After having been to many other places, it makes me appreciate the waters of Mactan.  I'm lucky to have access to white sandy beach 30 minutes from where I live.  The rest of the day was spent jet skiing!  Oh boy, it has been many years since the last one.  When we were younger, we would beg to rent it for just 30 minutes, and share the time among us siblings.  Jet skiing is an expensive sport, renting one costs about P3500/hour.  Thanks to my friend JJ and her brother, who lent us the unlimited use of the jet ski!  We went skiing circling the islands of Mactan together with the kids.  It excited them as well, fortunately, the sea was calm in the morning.  

Later in the afternoon, we went jet skiing again, near the shores of Mactan Island from Punta Engano to Imperial Water Park Resort.  The water was rough! I was sharing the jetski with my friend A.  We were soaked right from the start with big splashes while our seasoned friends were swiftly skiing with the waves.  As we went along, I was curious about a newly built  resort with a row of villas and a bridgeway hanging on an infinity pool.  It's the Crimson Resort and Spa Mactan, the resort component of Seascape Resort Town by Filinvest Development Corporation.  I ought to check this place out next! :)


How to get here:

Option 1:  Rent a private boat from any resort/outrigger boatman in the shores of Mactan, Island,  a medium sized boat with capacity of 15 pax costs about P2500-3000, while bigger ones with capacity of 30 pax costs P3000-4500; this can be used the whole day.

Option 2: Take a common boat by Islands Banca Cruises at the Hilton Wharf (after Hilton Hotel) for P50/pax one way.  Daily trip schedule (except Wednesdays) is as follows:  8:30 am, 10 am, and 12 noon.  The last returning boat from the park to the  Hilton wharf is at 4 pm.

Option 3:  Take a public outrigger boat for P16 to Sta. Rosa, Olango Wharf at the Hilton Port.  Upon reaching the Olango Wharf, you may need to ride a trike going to Talima Adventure Water Park.

Talima Adventure Water Park Fees:

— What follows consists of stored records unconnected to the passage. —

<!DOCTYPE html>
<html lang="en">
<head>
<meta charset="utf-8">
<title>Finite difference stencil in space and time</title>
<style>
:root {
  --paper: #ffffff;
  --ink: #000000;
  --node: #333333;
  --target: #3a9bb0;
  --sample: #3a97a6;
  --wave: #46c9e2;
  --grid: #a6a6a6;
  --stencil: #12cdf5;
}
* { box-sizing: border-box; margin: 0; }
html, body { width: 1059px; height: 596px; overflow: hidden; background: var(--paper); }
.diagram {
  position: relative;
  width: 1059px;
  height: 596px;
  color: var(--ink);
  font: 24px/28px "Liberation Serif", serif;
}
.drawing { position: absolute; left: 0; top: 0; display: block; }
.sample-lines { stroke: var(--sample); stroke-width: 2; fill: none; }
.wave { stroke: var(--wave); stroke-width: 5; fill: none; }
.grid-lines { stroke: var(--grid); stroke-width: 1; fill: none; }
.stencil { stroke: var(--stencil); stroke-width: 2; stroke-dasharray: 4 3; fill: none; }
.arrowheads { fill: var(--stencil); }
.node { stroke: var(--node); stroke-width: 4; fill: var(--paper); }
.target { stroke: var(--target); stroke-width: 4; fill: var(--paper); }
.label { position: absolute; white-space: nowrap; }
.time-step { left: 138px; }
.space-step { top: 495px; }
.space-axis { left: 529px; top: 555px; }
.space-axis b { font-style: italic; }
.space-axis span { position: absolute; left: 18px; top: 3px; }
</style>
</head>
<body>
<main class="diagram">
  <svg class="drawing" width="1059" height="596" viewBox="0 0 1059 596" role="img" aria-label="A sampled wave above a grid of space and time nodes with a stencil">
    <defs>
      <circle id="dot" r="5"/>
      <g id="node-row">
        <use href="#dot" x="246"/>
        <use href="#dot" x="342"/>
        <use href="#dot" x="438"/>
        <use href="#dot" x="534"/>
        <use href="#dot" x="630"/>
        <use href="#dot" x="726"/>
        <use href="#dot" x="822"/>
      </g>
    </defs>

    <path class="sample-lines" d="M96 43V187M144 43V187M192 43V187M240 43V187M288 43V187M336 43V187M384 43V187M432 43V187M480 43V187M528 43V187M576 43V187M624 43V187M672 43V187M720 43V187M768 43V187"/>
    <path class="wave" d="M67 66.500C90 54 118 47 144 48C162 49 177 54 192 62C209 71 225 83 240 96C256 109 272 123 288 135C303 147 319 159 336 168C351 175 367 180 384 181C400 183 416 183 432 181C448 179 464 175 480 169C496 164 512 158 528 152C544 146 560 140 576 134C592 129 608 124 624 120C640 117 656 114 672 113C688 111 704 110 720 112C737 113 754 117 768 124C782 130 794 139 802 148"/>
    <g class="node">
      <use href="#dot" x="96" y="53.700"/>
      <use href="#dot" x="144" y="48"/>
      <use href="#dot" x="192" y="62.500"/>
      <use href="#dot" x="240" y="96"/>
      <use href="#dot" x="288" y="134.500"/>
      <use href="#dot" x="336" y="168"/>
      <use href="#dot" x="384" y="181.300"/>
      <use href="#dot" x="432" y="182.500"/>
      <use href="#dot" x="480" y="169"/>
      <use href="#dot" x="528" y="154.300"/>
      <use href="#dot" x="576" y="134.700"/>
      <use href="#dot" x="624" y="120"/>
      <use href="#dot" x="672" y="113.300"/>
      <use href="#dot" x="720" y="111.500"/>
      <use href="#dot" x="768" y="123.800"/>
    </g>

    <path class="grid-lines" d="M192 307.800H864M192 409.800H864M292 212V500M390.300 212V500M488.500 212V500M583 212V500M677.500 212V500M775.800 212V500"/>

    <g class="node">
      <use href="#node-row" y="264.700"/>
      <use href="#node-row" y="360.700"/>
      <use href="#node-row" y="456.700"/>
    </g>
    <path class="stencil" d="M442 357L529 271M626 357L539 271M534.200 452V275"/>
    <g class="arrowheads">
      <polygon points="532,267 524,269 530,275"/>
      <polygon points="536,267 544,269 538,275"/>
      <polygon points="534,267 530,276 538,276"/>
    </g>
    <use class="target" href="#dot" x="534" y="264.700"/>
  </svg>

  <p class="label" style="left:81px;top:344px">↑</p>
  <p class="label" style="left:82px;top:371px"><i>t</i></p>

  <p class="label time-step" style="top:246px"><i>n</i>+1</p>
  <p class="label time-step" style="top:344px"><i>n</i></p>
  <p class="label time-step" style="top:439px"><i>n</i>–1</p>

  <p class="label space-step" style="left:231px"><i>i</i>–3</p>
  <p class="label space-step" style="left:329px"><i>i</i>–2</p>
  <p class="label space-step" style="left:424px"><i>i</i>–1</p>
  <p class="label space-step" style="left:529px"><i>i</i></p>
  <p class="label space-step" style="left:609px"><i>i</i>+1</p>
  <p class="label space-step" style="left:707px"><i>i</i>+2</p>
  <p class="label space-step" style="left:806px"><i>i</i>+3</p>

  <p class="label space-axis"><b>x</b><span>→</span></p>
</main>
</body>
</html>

Don't be deceived by the P100 entrance fees.  On top of the entrance fee, you need to pay the following:

P250 unlimited use of inflatables including life vest
P100 unlimited use of zip n splash
P300 30 mins atv rental

Warning: Timing of the tide is crucial since the inflatables are a few meters from the shore, thus it will be closed during  low tide.  Zip n splash is likewise not allowed during low tide.

Bringing of food is not allowed.  There are a few restaurants and food kiosks like Cheaverz inside the park.  The prices are similar to that in the city (or so they say), but lechon is sold at a hefty price of P600/kilogram.